As Congress returns next week from the summer recess, itís time to finally take action on comprehensive mental health reform. Nearly two years after the Sandy Hook Elementary School tragedy in Newtown, Conn. focused attention on the nationís broken mental health system, there has been much discussion in Congress about how to improve mental health care but very little resolution.
Mental illness affects every American. One in four adults ó or approximately 61.5 million Americans ó experience mental illness in a given year. One in 17 ó or about 13.6 million peopleĖlives with a serious mental illness such as schizophrenia, major depression or bipolar disorder. Left untreated, or undertreated, the costs are incalculable to these individuals, their families and our society.
Suicide is the tenth leading cause of death in the U.S. and the third leading cause of death among people ages 15-24. More than 90 percent of those who die by suicide had a mental illness. We have seen the disproportionate impact of suicide on men and women who have served in the military. Every day, 22 veterans die from suicide, and 20 percent of all suicides involve veterans. That is unacceptable.
Lack of access to effective treatment for those living with mental illness is not only a health issue, but also an important fiscal issue. Serious mental illness costs America $193.2 billion in lost earnings and productivity every year. Individuals living with serious mental illness face an increased risk of having chronic medical conditions.
Furthermore, lack of mental health treatment can lead to negative consequences including high rates of incarceration, chronic homelessness, emergency room visits, and school failures. This is not only tragic for many individuals and families but also increases overall costs to the system and taxpayers. The fiscal costs to our society are exorbitant and the costs in terms of loss of human potential even greater.

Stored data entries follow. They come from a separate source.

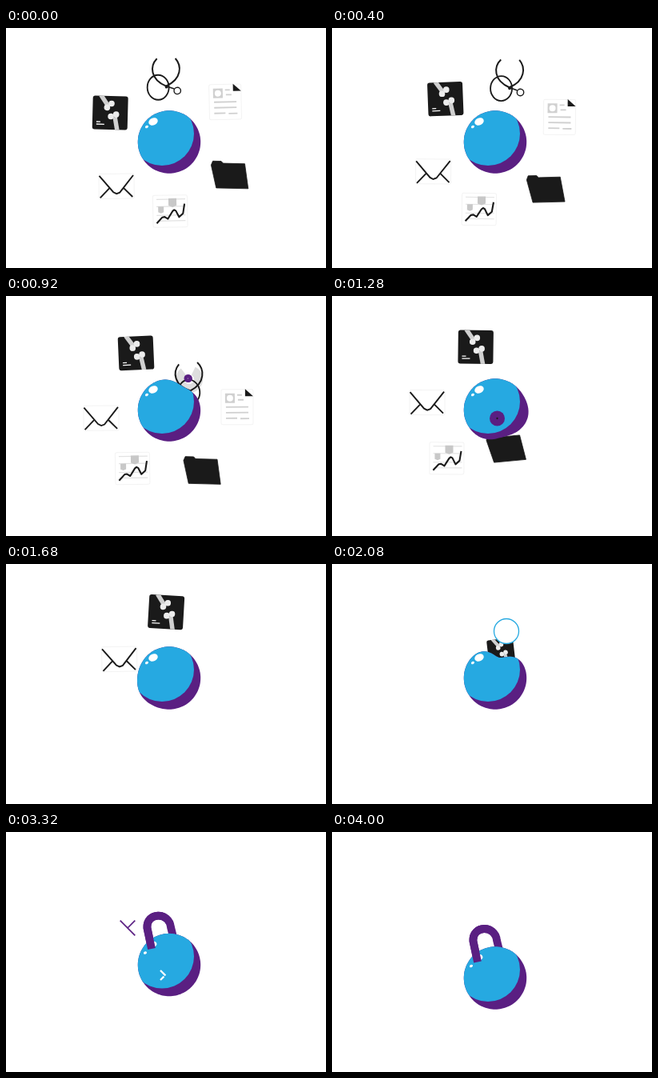
Animation of 400 by 300 pixels, one loop 5000 ms. Source, as an HTML page with a canvas:

```html
<!DOCTYPE html>
<html lang="en">
<head>
<meta charset="utf-8">
<title>Files to lock</title>
<style>
html, body { margin: 0; width: 100%; height: 100%; overflow: hidden; background: #fff; }
canvas { display: block; width: 400px; height: 300px; }
</style>
</head>
<body>
<canvas id="stage" width="400" height="300"></canvas>
<script>
const ctx = document.getElementById('stage').getContext('2d');
const LOOP = 5000, STEP = 40;
const BLUE = '#26a9e1', PURPLE = '#5a1f82', BLACK = '#1a1a1a', GREY = '#d0d0d0', PALE = '#f3f3f3';
const HUB = { x: 204.5, y: 143 }, SPIN = 36;
const BALL = { x: 204, y: 142.5, r: 39.2 };
const PULL = 385;
const TAU = Math.PI * 2, RAD = Math.PI / 180;

const clamp = v => Math.max(0, Math.min(1, v));
const ramp = (t, a, b) => clamp((t - a) / (b - a));
const smooth = u => u * u * (3 - 2 * u);
const mix = (a, b, u) => a + (b - a) * u;

function trace(points, close) {
  ctx.beginPath();
  points.forEach(([x, y], i) => i ? ctx.lineTo(x, y) : ctx.moveTo(x, y));
  if (close) ctx.closePath();
}

function fill(color) { ctx.fillStyle = color; ctx.fill(); }

function stroke(color, width) {
  ctx.strokeStyle = color;
  ctx.lineWidth = width;
  ctx.stroke();
}

function line(points, color, width) { trace(points); stroke(color, width); }

function disc(x, y, r, color) {
  ctx.beginPath();
  ctx.arc(x, y, r, 0, TAU);
  fill(color);
}

function oval(x, y, rx, ry, turn, color) {
  ctx.beginPath();
  ctx.ellipse(x, y, rx, ry, turn, 0, TAU);
  fill(color);
}

function paper(w, h) {
  ctx.beginPath();
  ctx.roundRect(-w / 2, -h / 2, w, h, 2);
  fill('#fff');
  stroke(PALE, 1);
}

function stethoscope(pulled) {
  // the parts slide together while it is pulled in
  const fold = ramp(pulled, 0, 0.44);
  if (pulled > 0.2) {
    ctx.beginPath();
    ctx.arc(0, 3, 11.5, -58 * RAD, 238 * RAD);
    stroke('#dedede', 11);
  }
  // ear tubes
  ctx.beginPath();
  ctx.moveTo(-11, -17);
  ctx.bezierCurveTo(-20, -8, -20, 9, 0, 17.5);
  ctx.bezierCurveTo(20, 9, 20, -8, 12, -17);
  stroke(BLACK, 2);
  // hose
  ctx.beginPath();
  ctx.ellipse(mix(-10, -2, fold), 19, 13.5, 15.5, 0, 0, TAU);
  stroke(BLACK, 1.8);
  // chest piece
  const x = mix(14, -1, fold), y = mix(23.5, 2, fold);
  if (fold < 0.5) {
    line([[0, 17.5], [4, 19], [x - 4, y - 2.5]], BLACK, 1.6);
    disc(0.5, 18.5, 2, BLACK);
  }
  disc(x, y, 4.2, fold < 0.5 ? '#fff' : PURPLE);
  stroke(fold < 0.5 ? BLACK : PURPLE, 1.4);
}

function documentPage() {
  paper(40, 44);
  trace([[10, -22.5], [20, -13.5], [10, -13.5]], true);
  fill(BLACK);
  ctx.fillStyle = GREY;
  ctx.fillRect(-15, -17, 12, 12);
  disc(-9, -11, 4, '#fff');
  [[0, 6, -15], [1, 8, -9], [-14, 14, 0], [-14, 14, 7], [-14, 0, 14], [4, 15, 14.5]]
    .forEach(([a, b, y]) => line([[a, y], [b, y]], GREY, 1.8));
}

function folder() {
  trace([[-21.5, -17], [-11, -17], [-8.5, -14.5], [18.5, -14.5], [23.5, 16.5],
    [-16.5, 16.5], [-23.5, -12]], true);
  fill(BLACK);
  ctx.lineJoin = 'round';
  stroke(BLACK, 0.8);
}

function chart() {
  paper(43, 40);
  [-15, -6, 5, 12].forEach(y => line([[-17, y], [19, y]], '#e2e2e2', 1.2));
  trace([[-2, -16], [8, -16], [8, -7], [3, -5], [-2, -7]], true);
  fill('#c8c8c8');
  trace([[-15, -6], [-8, -6], [-8, 1], [-11.5, 2.5], [-15, 1]], true);
  fill('#c8c8c8');
  ctx.lineJoin = 'round';
  line([[-17, 15], [-10, 7.5], [-7, 7], [-3, 9.5], [3, 0], [5, -1.5], [7, -0.5], [11, 7.5],
    [16, 3], [18, -9]], BLACK, 2.1);
}

function envelope() {
  paper(44, 31);
  line([[-21.5, -13], [-4, 7.5], [0, 9.5], [4, 8], [21, -13.5]], BLACK, 1.9);
  line([[-20.5, 14.5], [-9, 2.5]], BLACK, 1.9);
  line([[20, 13.5], [9, 2.5]], BLACK, 1.9);
}

function xray() {
  ctx.beginPath();
  ctx.roundRect(-22, -21, 44, 42, 3);
  fill(BLACK);
  ctx.save();
  ctx.clip();
  line([[-12, -22], [-3, -9]], GREY, 5.5);
  line([[9.5, 23], [6, 5]], GREY, 5.5);
  [[-4, -6.5], [1.5, -11.5], [1, 4.5], [7.5, 2]].forEach(([x, y]) => disc(x, y, 3.8, '#ececec'));
  ctx.restore();
  line([[-17, 11.5], [-12, 11.5]], '#fff', 1.3);
  line([[-17, 14.5], [-7, 14.5]], '#fff', 1.3);
}

// angle at the start, distance, time of the pull, wobble: size, period, peak time
const items = [
  { draw: stethoscope, angle: -93, orbit: 88, leave: 662, sway: [1, 1000, 400] },
  { draw: documentPage, angle: -36, orbit: 86, leave: 870, sway: [-1.2, 1200, 0] },
  { draw: folder, angle: 28.5, orbit: 85.5, leave: 1028, sway: [1.5, 1000, 920] },
  { draw: chart, angle: 89.5, orbit: 86, leave: 1250, sway: [-1, 1000, 0] },
  { draw: envelope, angle: 140.5, orbit: 86, leave: 1500, sway: [-0.5, 1000, 0] },
  { draw: xray, angle: 206.5, orbit: 83, leave: 1785, sway: [-3.3, 2100, 680] }
];

function drawItem(item, t) {
  const u = ramp(t, item.leave, item.leave + PULL);
  if (u >= 1) return;
  const pulled = u * u;
  const a = (item.angle + SPIN * t / 1000) * RAD;
  const dist = item.orbit * (1 - pulled);
  const size = 1 - ramp(pulled, 0.45, 1);
  const [sway, period, peak] = item.sway;
  ctx.save();
  ctx.translate(HUB.x + dist * Math.cos(a), HUB.y + dist * Math.sin(a));
  ctx.rotate(sway * RAD * Math.cos(TAU * (t - peak) / period) - 0.42 * pulled * pulled);
  ctx.scale(size, size);
  item.draw(pulled);
  ctx.restore();
}

// each arriving item presses a hollow into the ball, which springs back
function hollows(t) {
  return items.map(item => {
    const u = (t - item.leave) / PULL;
    const back = ramp(u, 0.8, 1.39);
    const spring = Math.cos(1.8 * Math.PI * back) * Math.pow(1 - back, 2.5);
    const depth = 14 * Math.pow(ramp(u, 0.55, 0.775), 1.6) * spring;
    return { depth, angle: (item.angle + SPIN * t / 1000) * RAD };
  });
}

function ballPath(dents) {
  const points = [];
  for (let i = 0; i < 120; i++) {
    const a = i / 120 * TAU;
    let r = BALL.r;
    for (const d of dents) {
      const off = Math.atan2(Math.sin(a - d.angle), Math.cos(a - d.angle));
      r -= d.depth * Math.exp(-off * off / 0.245);
    }
    points.push([r * Math.cos(a), r * Math.sin(a)]);
  }
  trace(points, true);
}

function drawBall(t, dents) {
  const locked = smooth(ramp(t, 2600, 2840));
  ctx.save();
  ballPath(dents);
  fill(PURPLE);
  ctx.clip();
  disc(-9, -10.5, 40, BLUE);
  oval(-20, -25.5, mix(6, 4.5, locked), mix(4.5, 3.5, locked), -0.45, '#fff');
  oval(mix(-28, -30, locked), mix(-19, -15, locked), 2.1, 1.6, -0.45, '#fff');
  ctx.restore();
}

function shackle(part) {
  if (part <= 0) return;
  ctx.save();
  ctx.beginPath();
  ctx.moveTo(-22, -20);
  ctx.lineTo(-27.5, -46);
  ctx.bezierCurveTo(-29, -66, 0, -67, 2, -47);
  ctx.lineTo(6.5, -29);
  ctx.setLineDash([91 * part, 300]);
  stroke(PURPLE, 9.8);
  ctx.restore();
}

function lock(t, dents) {
  const drop = 40 * smooth(ramp(t, 2910, 3643));
  const hop = 6 * Math.sin(Math.PI * ramp(t, 3660, 4000));
  const part = smooth(ramp(t, 2600, 2920));
  ctx.save();
  ctx.translate(BALL.x, BALL.y + drop - hop);
  // the right leg goes behind the ball, the left one in front
  shackle(part);
  drawBall(t, dents);
  ctx.beginPath();
  ctx.rect(-45, -80, 41, 75);
  ctx.clip();
  shackle(part);
  ctx.restore();
}

// one stroke of a cross, drawn on and later wiped off from its start
function dash(t, x1, y1, x2, y2, on, off, color, width) {
  const head = ramp(t, on, on + 150), tail = ramp(t, off, off + 150);
  if (head <= tail) return;
  line([[mix(x1, x2, tail), mix(y1, y2, tail)], [mix(x1, x2, head), mix(y1, y2, head)]],
    color, width);
}

function cross(t, x, y, r, start, lag, fromLeft, color, width) {
  const side = fromLeft ? -r : r;
  dash(t, x - r, y - r, x + r, y + r, start, start + 360, color, width);
  dash(t, x + side, y - side, x - side, y + side, start + lag, start + 360 + lag, color, width);
}

function chestDot(t) {
  if (t < 920 || t > 1480) return;
  const go = ramp(t, 920, 1280);
  const x = mix(227.3, 206.5, go), y = mix(103, 153, go);
  const r = mix(4.8, 9.5, go) * (1 - ramp(t, 1320, 1480));
  disc(x, y, r, PURPLE);
  disc(x, y, r * 0.12, go < 0.5 ? GREY : BLACK);
}

function bubble(t) {
  if (t < 2000 || t > 2160) return;
  disc(218, 84, mix(9, 22, ramp(t, 2000, 2160)), '#fff');
  stroke(BLUE, 1.3);
}

function render(t) {
  ctx.fillStyle = '#fff';
  ctx.fillRect(0, 0, 400, 300);
  const dents = hollows(t);
  items.forEach(item => drawItem(item, t));
  bubble(t);
  lock(t, dents);
  chestDot(t);
  cross(t, 152, 120, 9.3, 3070, 175, false, PURPLE, 1.7);
  cross(t, 199, 179, 6, 3240, 25, true, '#fff', 2.2);
  cross(t, 241, 122, 6.5, 3330, 60, true, PURPLE, 1.7);
}

function tick() {
  render(Math.floor(performance.now() % LOOP / STEP) * STEP);
  requestAnimationFrame(tick);
}
tick();
</script>
</body>
</html>
```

The foundation for comprehensive and bipartisan mental health reform is already in place. Two significant bills have been introduced in the U.S. House of Representatives, one by Rep. Tim Murphy, R-Pa., the other by Rep. Ron Barber, D- Ariz. Both bills contain many provisions that, if enacted, would represent major improvements in the mental health system.
In addition, Murphy has been tireless in his efforts over the past two years to elevate attention to issues and promote improvements in access and quality of mental health services. He has convened hearings which have focused unprecedented attention at the national level on the need for significant improvements in mental health care, as well as the devastating consequences for individuals and families when the mental health system fails them.
These hearings and the two bills provide a strong foundation for bipartisan congressional action. Both bills contain many positive provisions, including improvements in the integration of mental health and primary care services; protections in access to psychiatric medicines in Medicare and Medicaid; expanded resources for suicide prevention; resources for reducing the unnecessary incarceration of non-violent offenders with serious mental illness; and financial incentives for the adoption of health information technology in mental health and substance abuse treatment.
Vice President Joe Biden waits to conduct a mock swearing-in ceremony with Sen. Brian Schatz, D-Hawaii, in the Capitol's Old Senate Chamber, December 2, 2014. Schatz was sworn in to serve the remainder of his term since he was appointed to the seat after Sen. Daniel Inouye, D-Hawaii, passed away.